Friday, September 9, 2011

Top 5 Ways to annoy a German

#5: Make 'em "Say something in German"
There is nothing worse than being put on the spot to blurt out some random German phrase for the amusement and entertainment of English speakers. At least give us something to translate. Even then it's awkward but at least we have a straw to hold on to. No matter what I would say otherwise, would please you. After I say the German phrase, Americans tend to be disappointed with my selection anyways. The only way to make your audience happy, is to include lots of throatal "ch" sound. That's really all they want to hear anyway. I always feel like some bizarre circus act, Hans the Bilingulist.

#4: Make 'em learn Geography
Almost every American has some sort of connection to Germany. A lot of members of the armed forces served over seas. They usually served at a base in some small German village nobody has ever heard of. Yet I am always expected to know all about it. Have I ever heard of Hinterstabholzingen? Probably not. So please don't look so sad when I don't know what you are talking about. What adds to the confusion is the fact some cities are just  pronounced weirdly by English speakers, so maybe I do know the place you are talking about, but I have no idea what you are saying.

#3: Bring up Hitler, Nazis and the World Wars 
Germans are taught to take anything Third Reich related very seriously. Whenever Nazis are brought up in Germany it usually is in a historical context that will lead to serious discussions. Therefore whenever Americans bring it up in joking matter it will make every German cringe.

#2: Mention Sauerkraut and Bratwurst a lot in conversation
Yes, Germans like sauerkraut and brats, but just because we eat that stuff, doesn't mean we want to talk about it 24/7. When I look at a vending machine trying to find a candy bar, I don't need snipe comments that I won't find any sauerkraut in there.

#1: Proclaim "German's love David Hasselhoff."
Yes, there was a time when The Hoff had a few hits in the Old Country. He sang "I've been looking for Freedom" during German Reunification. It fit at the time. If Germans had know that they'd be hassled about that for decades to come they would have gladly refused David's visa. Now we are stuck with a dark musical past and would like to move on, but you Americans won't let us. I looked it up on Youtube just to see how bad it really was, and it was even worse then I remember. So if you really want to annoy a German bring it up, but don't say I didn't warn you if you get a German evil stare.

Friday, August 5, 2011

How to get German television in the USA

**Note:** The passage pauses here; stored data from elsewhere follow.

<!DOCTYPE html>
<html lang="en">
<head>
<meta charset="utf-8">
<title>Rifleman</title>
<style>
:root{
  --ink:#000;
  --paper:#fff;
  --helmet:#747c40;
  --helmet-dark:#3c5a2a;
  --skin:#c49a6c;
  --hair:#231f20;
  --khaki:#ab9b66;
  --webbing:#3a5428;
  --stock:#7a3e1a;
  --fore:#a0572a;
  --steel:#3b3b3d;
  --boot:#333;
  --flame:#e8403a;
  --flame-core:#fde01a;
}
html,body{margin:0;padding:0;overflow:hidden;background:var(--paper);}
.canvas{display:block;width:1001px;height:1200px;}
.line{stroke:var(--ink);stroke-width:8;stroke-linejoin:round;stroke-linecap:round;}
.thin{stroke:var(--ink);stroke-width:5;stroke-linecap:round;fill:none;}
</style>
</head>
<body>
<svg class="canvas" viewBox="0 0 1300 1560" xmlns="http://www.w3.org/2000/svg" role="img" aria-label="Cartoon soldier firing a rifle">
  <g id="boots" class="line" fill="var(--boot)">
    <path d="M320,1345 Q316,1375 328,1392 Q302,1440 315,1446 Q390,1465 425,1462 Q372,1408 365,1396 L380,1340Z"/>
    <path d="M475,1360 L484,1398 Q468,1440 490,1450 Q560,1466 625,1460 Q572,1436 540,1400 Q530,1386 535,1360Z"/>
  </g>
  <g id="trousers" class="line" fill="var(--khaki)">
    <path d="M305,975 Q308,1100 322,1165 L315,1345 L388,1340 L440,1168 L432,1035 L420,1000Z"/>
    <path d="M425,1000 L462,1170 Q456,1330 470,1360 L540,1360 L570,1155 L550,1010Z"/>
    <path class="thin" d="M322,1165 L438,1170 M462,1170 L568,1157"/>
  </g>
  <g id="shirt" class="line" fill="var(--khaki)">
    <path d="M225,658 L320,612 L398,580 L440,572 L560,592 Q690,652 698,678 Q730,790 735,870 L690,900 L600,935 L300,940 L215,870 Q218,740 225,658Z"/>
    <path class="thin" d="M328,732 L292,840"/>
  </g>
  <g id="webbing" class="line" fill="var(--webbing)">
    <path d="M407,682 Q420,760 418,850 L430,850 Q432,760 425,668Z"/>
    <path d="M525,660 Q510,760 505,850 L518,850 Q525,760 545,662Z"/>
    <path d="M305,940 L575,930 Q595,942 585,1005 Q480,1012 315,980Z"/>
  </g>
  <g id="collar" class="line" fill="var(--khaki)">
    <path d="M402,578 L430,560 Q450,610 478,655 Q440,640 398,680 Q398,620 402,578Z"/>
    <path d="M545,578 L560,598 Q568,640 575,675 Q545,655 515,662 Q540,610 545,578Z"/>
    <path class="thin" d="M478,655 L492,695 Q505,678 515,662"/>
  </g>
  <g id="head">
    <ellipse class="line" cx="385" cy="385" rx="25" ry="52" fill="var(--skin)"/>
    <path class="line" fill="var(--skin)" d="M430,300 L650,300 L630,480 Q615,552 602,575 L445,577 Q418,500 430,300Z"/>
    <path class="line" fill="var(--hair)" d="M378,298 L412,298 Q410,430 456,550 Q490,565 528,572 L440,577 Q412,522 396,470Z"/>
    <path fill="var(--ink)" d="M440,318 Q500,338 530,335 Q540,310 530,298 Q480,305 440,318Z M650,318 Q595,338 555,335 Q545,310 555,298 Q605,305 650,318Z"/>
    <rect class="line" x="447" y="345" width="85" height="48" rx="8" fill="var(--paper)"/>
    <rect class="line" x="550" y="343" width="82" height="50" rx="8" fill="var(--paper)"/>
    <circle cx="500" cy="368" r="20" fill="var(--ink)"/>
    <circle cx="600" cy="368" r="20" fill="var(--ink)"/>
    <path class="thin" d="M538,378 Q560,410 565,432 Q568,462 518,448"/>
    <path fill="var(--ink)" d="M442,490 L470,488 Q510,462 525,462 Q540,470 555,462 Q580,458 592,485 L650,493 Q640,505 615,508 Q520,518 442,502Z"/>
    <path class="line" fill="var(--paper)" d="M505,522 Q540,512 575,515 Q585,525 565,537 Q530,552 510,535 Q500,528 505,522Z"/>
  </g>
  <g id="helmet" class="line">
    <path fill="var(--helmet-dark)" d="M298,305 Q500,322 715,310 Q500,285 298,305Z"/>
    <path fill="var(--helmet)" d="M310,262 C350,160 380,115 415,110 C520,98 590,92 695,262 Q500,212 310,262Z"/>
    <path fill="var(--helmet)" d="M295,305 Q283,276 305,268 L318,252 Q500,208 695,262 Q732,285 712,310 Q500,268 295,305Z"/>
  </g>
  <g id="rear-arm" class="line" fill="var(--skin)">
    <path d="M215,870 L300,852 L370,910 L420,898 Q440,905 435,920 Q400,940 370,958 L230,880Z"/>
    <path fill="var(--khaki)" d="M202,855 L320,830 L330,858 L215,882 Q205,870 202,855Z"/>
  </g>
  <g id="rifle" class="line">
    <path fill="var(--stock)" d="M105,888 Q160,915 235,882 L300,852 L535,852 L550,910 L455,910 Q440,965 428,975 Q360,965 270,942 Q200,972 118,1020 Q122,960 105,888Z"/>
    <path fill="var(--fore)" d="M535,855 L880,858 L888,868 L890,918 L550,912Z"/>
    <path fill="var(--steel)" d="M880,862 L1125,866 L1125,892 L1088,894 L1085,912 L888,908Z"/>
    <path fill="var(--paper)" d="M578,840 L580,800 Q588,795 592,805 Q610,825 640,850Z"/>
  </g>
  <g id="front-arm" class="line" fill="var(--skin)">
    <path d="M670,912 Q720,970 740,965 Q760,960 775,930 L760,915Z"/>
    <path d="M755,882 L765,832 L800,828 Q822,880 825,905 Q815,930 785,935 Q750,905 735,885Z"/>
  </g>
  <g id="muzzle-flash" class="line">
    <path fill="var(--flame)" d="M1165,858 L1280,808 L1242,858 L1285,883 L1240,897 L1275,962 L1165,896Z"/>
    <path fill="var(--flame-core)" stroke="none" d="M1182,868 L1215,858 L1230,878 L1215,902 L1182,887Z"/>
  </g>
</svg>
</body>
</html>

One of the easiest ways of getting real German television into your home, is to subscribe to Dish Network. Dish provides several international programming options, one of which is a German one. Unfortunately the international channels are not included in the basic price. You have to pay extra for them. Once you are subscribed you'll be able to watch Deutsche Well, Euronews, German Kino Plus, My Sports Germany (a channel featuring full lenght sporting events), as well as Pro7Sat1 Welt. The package will cost you $29.99. According to Pro7Sat1 Welt, you are also able to receive their station through Verizon Fios TV, which is not available everywhere.
If you are lucky, some local PBS stations will carry some Deutsche Welle programming. Sometimes they will only carry the English speaking news programming though.
There are also plenty of Internet options when it comes to watching original German programming. First and foremost all of the German public tv stations have a great Internet video library. Here you can follow all your German soaps, news, and documentaries that air on ARD ( ZDF( In addition the WDR and other regional stations offer the same service with their programming. Looking at the private sector TV station it becomes a little fishy. Even though RTL offers internet video, most of their programming is region blocked in the US. If you are looking for German comedies outside the government tv stations you can find lots of them at . legally offers complete episodes of several comedies such as the German version of the office Stromberg and TV Total. It also features several German stand up comedians.
Another good option for German movies is Netflix. The online video rental service offers a large selection of German titles for rent or live streaming. Unfortunately the selection is rather one sided. Most of what they offer is World War 2 related. But you can find pretty much every movie Werner Herzog ever made, along with a large LGBT selection.
Last but not least, you can always go to Youtube. Good luck finding complete episodes there though.